All lines in the entries below that hold "rule" make up the answer.

___ WORKING DATA ___

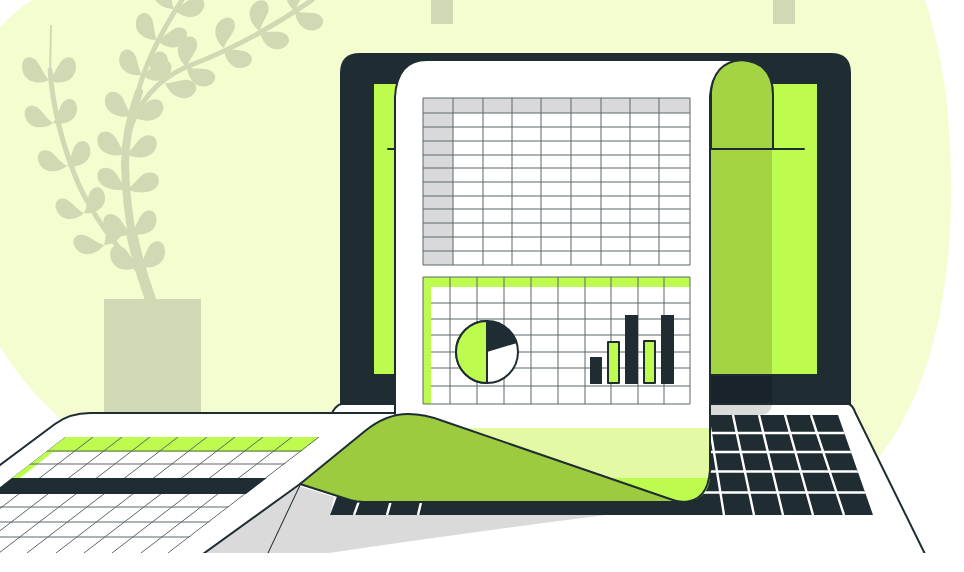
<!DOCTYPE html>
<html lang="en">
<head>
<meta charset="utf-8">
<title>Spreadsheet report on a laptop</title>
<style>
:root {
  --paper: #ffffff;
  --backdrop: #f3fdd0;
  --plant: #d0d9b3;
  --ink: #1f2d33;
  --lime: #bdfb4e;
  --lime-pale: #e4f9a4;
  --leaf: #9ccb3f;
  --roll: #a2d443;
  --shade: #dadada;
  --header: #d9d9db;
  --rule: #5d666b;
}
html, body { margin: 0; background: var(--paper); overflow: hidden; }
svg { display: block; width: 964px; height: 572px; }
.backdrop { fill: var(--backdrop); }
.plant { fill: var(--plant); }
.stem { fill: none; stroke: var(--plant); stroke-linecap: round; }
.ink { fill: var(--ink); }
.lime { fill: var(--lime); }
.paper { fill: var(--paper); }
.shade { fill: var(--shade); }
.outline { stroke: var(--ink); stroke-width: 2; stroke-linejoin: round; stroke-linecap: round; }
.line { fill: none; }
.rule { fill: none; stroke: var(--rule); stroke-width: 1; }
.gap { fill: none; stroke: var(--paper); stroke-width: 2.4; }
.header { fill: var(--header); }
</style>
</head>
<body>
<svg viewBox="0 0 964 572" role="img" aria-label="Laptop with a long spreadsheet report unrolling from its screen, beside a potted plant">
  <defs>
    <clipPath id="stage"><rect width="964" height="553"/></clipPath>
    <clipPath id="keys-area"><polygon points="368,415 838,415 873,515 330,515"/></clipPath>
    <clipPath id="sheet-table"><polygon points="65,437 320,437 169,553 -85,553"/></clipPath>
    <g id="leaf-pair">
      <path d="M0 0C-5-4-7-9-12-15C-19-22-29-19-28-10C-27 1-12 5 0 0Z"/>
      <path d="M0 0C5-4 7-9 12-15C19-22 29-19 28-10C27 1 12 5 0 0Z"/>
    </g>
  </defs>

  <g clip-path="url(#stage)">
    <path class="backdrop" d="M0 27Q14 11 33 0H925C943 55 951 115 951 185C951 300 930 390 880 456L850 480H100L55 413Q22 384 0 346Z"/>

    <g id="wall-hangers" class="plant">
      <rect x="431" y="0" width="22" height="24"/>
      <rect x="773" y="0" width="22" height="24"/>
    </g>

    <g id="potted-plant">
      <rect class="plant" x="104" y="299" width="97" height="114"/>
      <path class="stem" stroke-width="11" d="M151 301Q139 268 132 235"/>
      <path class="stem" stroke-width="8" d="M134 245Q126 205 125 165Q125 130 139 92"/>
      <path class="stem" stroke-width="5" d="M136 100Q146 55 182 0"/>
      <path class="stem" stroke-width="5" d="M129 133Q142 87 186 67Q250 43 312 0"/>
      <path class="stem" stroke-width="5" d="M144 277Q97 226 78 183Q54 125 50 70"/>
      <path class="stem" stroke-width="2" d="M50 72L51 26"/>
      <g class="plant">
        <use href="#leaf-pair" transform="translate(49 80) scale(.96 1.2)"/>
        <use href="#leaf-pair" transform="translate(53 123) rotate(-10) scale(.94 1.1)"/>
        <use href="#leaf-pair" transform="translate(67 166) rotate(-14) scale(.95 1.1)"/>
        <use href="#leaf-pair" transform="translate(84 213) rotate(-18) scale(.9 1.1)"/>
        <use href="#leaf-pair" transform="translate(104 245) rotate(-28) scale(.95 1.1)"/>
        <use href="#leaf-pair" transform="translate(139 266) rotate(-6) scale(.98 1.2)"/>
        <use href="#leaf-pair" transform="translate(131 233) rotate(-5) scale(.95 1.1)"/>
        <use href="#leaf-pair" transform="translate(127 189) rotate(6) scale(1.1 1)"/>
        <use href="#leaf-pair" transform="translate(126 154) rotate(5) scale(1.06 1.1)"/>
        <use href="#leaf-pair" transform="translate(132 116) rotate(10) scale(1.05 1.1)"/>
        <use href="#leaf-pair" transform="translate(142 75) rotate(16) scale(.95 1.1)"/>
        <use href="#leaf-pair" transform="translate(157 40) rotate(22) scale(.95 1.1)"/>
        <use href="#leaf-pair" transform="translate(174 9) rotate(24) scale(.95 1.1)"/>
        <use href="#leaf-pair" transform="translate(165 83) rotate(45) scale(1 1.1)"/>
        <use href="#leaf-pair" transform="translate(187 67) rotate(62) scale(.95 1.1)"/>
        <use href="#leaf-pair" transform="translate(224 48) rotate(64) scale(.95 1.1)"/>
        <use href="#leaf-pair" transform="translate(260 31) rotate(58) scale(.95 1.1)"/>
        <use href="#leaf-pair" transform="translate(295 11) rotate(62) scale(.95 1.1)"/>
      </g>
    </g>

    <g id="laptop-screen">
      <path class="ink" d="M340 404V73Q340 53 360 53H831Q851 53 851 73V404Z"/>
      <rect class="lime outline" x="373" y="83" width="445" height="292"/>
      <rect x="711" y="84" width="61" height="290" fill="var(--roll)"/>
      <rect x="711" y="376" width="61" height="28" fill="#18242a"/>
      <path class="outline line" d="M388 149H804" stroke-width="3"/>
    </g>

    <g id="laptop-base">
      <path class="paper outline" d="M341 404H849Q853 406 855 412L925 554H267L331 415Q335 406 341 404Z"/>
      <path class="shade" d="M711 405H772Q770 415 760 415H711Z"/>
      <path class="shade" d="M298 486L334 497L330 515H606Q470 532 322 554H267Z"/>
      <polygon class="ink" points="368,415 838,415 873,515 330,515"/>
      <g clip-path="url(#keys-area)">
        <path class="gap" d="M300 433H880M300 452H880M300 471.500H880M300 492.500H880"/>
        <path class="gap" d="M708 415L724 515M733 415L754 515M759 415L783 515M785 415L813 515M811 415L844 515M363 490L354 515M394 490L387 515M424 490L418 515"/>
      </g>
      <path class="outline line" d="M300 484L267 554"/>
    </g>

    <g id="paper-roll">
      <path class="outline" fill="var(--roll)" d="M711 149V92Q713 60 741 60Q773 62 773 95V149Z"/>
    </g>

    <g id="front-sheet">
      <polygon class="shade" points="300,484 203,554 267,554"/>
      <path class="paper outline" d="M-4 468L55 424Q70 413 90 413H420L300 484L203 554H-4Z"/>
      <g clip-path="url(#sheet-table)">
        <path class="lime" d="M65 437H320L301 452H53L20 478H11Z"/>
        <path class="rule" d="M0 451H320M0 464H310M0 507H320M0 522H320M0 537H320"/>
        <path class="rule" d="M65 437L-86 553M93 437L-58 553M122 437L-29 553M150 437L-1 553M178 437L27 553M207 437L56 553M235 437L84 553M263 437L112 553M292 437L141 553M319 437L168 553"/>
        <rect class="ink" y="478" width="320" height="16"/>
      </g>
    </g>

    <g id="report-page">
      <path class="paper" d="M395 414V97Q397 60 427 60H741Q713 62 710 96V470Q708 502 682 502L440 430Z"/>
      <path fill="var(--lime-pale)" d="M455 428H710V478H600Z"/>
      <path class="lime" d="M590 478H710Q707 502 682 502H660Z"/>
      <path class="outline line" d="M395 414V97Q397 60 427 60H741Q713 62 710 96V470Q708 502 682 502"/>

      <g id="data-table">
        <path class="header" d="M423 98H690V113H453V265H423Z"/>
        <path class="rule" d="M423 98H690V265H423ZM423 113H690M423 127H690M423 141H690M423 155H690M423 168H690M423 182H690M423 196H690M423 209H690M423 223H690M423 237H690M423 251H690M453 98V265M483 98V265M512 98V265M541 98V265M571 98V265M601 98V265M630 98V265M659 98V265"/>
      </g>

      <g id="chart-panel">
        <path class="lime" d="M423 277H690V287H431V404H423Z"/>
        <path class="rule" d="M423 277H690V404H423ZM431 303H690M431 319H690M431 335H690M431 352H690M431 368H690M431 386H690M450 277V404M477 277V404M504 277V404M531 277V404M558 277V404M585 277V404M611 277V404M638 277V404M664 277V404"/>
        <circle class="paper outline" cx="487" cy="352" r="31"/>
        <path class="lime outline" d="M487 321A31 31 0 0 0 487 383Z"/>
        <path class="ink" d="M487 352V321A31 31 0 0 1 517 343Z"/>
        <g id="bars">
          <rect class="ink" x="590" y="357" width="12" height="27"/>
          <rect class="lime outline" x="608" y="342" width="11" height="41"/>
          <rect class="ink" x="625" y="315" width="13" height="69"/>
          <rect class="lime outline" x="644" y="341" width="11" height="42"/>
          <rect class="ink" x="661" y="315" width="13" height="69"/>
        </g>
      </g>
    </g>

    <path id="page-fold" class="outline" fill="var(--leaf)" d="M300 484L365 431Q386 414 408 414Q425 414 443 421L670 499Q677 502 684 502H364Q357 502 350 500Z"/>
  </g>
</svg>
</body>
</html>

___
___ WORKING DATA ___

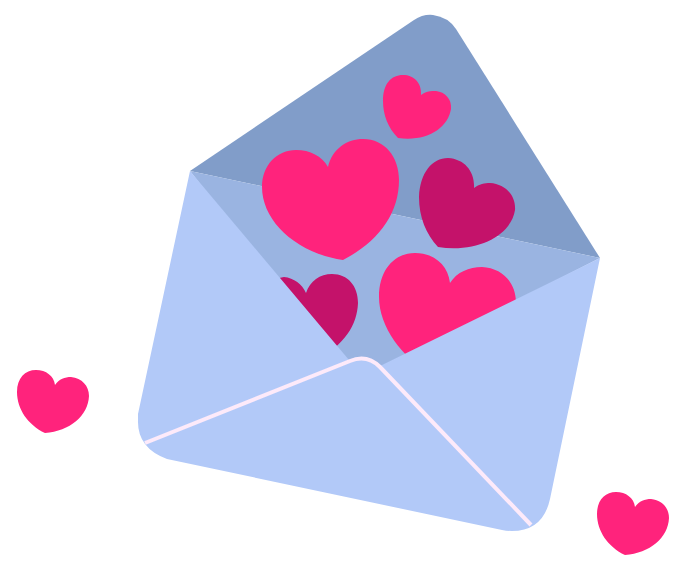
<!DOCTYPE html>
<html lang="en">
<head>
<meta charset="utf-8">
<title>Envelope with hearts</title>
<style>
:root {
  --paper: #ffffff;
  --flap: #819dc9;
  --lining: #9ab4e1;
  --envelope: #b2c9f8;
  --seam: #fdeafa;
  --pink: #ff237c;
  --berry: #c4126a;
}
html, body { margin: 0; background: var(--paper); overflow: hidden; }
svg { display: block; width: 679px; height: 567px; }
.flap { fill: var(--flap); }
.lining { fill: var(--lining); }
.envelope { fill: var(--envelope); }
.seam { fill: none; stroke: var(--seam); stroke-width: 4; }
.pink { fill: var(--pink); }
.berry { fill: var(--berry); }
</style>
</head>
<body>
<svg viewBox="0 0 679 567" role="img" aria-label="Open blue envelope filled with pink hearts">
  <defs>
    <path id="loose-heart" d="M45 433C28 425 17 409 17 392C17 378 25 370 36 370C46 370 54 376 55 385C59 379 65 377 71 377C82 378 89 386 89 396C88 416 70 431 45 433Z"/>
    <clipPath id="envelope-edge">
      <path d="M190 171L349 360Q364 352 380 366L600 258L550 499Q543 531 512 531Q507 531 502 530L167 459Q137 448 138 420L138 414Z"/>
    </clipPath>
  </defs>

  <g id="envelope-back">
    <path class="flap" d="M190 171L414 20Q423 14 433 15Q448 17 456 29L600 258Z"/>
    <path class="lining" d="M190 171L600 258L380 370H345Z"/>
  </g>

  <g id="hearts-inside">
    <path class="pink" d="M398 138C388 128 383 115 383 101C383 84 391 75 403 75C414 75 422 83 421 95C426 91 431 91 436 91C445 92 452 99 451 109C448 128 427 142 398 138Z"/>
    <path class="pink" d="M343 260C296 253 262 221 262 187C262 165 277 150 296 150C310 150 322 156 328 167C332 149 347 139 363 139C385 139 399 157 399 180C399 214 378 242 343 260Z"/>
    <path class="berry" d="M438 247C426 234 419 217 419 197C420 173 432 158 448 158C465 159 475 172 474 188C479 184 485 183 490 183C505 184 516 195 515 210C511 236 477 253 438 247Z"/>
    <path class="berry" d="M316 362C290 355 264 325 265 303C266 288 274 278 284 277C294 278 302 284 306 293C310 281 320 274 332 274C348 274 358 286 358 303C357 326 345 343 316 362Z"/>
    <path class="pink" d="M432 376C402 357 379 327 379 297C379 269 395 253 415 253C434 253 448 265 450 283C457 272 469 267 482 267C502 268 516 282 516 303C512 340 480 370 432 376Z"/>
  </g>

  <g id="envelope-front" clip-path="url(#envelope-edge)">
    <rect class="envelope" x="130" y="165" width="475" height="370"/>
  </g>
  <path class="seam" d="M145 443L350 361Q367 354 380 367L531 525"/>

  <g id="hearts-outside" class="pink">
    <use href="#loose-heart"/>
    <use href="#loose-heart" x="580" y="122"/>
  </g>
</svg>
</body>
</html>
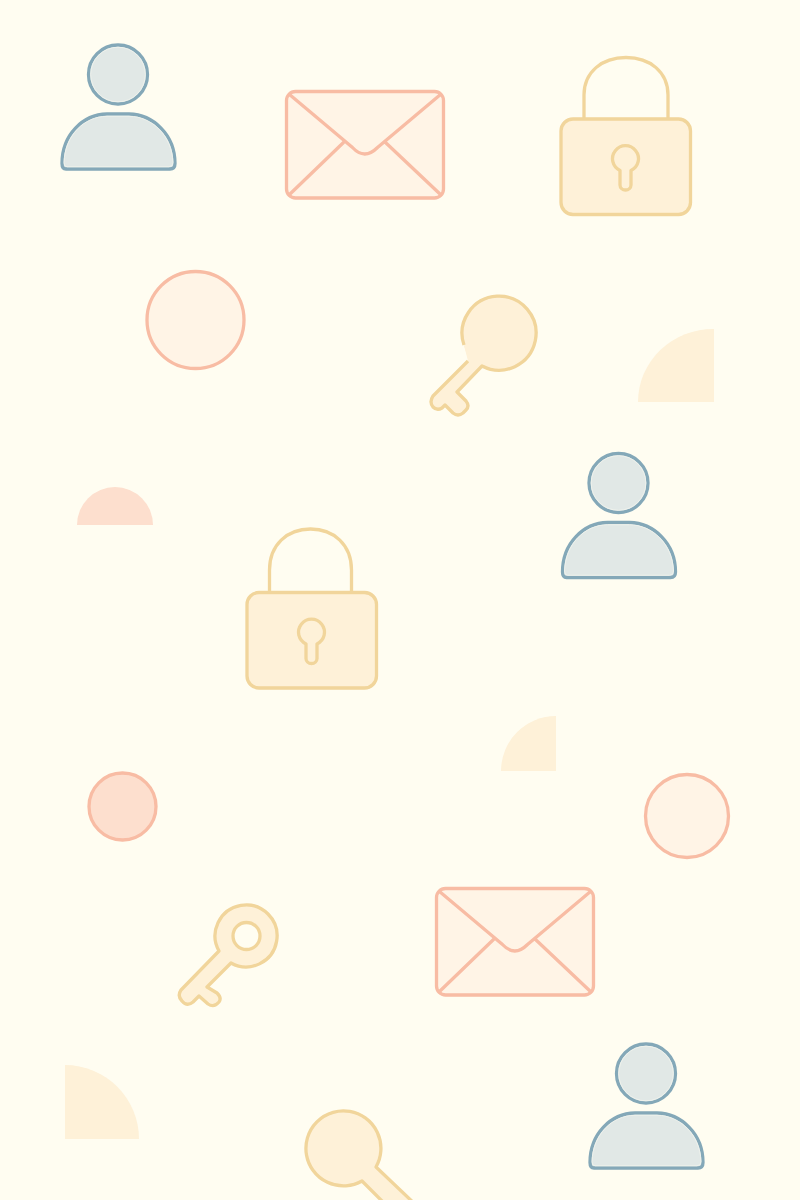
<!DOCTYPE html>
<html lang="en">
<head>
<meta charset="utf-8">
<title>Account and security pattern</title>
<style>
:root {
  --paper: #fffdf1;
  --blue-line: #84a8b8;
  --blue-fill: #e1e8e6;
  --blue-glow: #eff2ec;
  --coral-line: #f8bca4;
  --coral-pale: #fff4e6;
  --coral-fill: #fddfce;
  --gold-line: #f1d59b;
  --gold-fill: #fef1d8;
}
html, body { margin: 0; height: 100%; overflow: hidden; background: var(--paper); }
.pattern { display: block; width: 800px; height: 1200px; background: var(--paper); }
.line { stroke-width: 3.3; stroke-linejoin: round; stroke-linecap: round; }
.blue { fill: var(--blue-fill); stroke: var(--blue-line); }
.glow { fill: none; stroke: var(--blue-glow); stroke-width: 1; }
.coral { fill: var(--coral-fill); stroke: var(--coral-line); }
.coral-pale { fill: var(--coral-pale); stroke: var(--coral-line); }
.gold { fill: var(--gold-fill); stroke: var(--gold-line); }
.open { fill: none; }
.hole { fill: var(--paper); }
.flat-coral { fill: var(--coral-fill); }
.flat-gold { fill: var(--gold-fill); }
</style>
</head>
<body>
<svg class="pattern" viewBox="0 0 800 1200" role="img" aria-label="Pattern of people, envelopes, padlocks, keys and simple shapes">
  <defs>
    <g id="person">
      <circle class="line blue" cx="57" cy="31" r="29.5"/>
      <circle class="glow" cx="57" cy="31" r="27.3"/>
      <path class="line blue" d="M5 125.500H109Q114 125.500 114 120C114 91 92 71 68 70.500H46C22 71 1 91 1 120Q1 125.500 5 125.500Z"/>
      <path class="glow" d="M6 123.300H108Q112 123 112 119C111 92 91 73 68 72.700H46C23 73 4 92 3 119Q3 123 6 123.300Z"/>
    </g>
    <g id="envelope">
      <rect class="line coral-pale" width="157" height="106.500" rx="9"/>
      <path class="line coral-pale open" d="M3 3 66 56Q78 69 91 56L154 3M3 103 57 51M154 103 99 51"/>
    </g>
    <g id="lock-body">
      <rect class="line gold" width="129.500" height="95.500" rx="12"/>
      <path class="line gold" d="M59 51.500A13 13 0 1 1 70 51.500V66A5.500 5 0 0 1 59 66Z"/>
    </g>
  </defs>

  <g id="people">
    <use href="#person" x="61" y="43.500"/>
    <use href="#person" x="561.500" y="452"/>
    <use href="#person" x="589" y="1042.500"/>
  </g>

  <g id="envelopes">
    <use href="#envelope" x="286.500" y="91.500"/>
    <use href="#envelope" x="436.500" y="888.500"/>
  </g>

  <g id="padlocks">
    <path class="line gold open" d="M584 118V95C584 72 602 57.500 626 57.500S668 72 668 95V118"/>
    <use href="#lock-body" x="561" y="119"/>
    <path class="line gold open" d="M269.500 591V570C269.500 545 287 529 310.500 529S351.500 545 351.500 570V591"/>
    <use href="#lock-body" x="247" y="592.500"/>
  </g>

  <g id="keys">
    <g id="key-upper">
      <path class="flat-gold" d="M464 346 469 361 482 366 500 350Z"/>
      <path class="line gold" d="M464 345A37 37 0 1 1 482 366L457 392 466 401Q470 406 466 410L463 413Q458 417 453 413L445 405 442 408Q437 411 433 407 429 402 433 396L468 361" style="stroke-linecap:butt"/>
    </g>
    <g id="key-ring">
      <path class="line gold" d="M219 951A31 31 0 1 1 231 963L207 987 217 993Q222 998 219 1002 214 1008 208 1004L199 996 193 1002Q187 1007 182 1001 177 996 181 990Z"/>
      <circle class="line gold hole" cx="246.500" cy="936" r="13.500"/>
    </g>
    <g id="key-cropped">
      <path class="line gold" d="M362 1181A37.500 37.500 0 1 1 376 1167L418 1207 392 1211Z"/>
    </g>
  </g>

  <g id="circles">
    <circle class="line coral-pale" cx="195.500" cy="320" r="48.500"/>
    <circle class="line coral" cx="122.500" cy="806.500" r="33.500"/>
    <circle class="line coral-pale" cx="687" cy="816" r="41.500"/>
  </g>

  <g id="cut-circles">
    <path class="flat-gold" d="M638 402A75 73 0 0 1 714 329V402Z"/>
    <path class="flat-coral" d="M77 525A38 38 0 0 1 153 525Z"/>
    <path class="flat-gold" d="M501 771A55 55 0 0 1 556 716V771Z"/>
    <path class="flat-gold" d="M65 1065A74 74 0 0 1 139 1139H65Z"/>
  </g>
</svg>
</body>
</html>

___

**SOLUTION BELOW**
  --rule: #5d666b;
.rule { fill: none; stroke: var(--rule); stroke-width: 1; }
        <path class="rule" d="M0 451H320M0 464H310M0 507H320M0 522H320M0 537H320"/>
        <path class="rule" d="M65 437L-86 553M93 437L-58 553M122 437L-29 553M150 437L-1 553M178 437L27 553M207 437L56 553M235 437L84 553M263 437L112 553M292 437L141 553M319 437L168 553"/>
        <path class="rule" d="M423 98H690V265H423ZM423 113H690M423 127H690M423 141H690M423 155H690M423 168H690M423 182H690M423 196H690M423 209H690M423 223H690M423 237H690M423 251H690M453 98V265M483 98V265M512 98V265M541 98V265M571 98V265M601 98V265M630 98V265M659 98V265"/>
        <path class="rule" d="M423 277H690V404H423ZM431 303H690M431 319H690M431 335H690M431 352H690M431 368H690M431 386H690M450 277V404M477 277V404M504 277V404M531 277V404M558 277V404M585 277V404M611 277V404M638 277V404M664 277V404"/>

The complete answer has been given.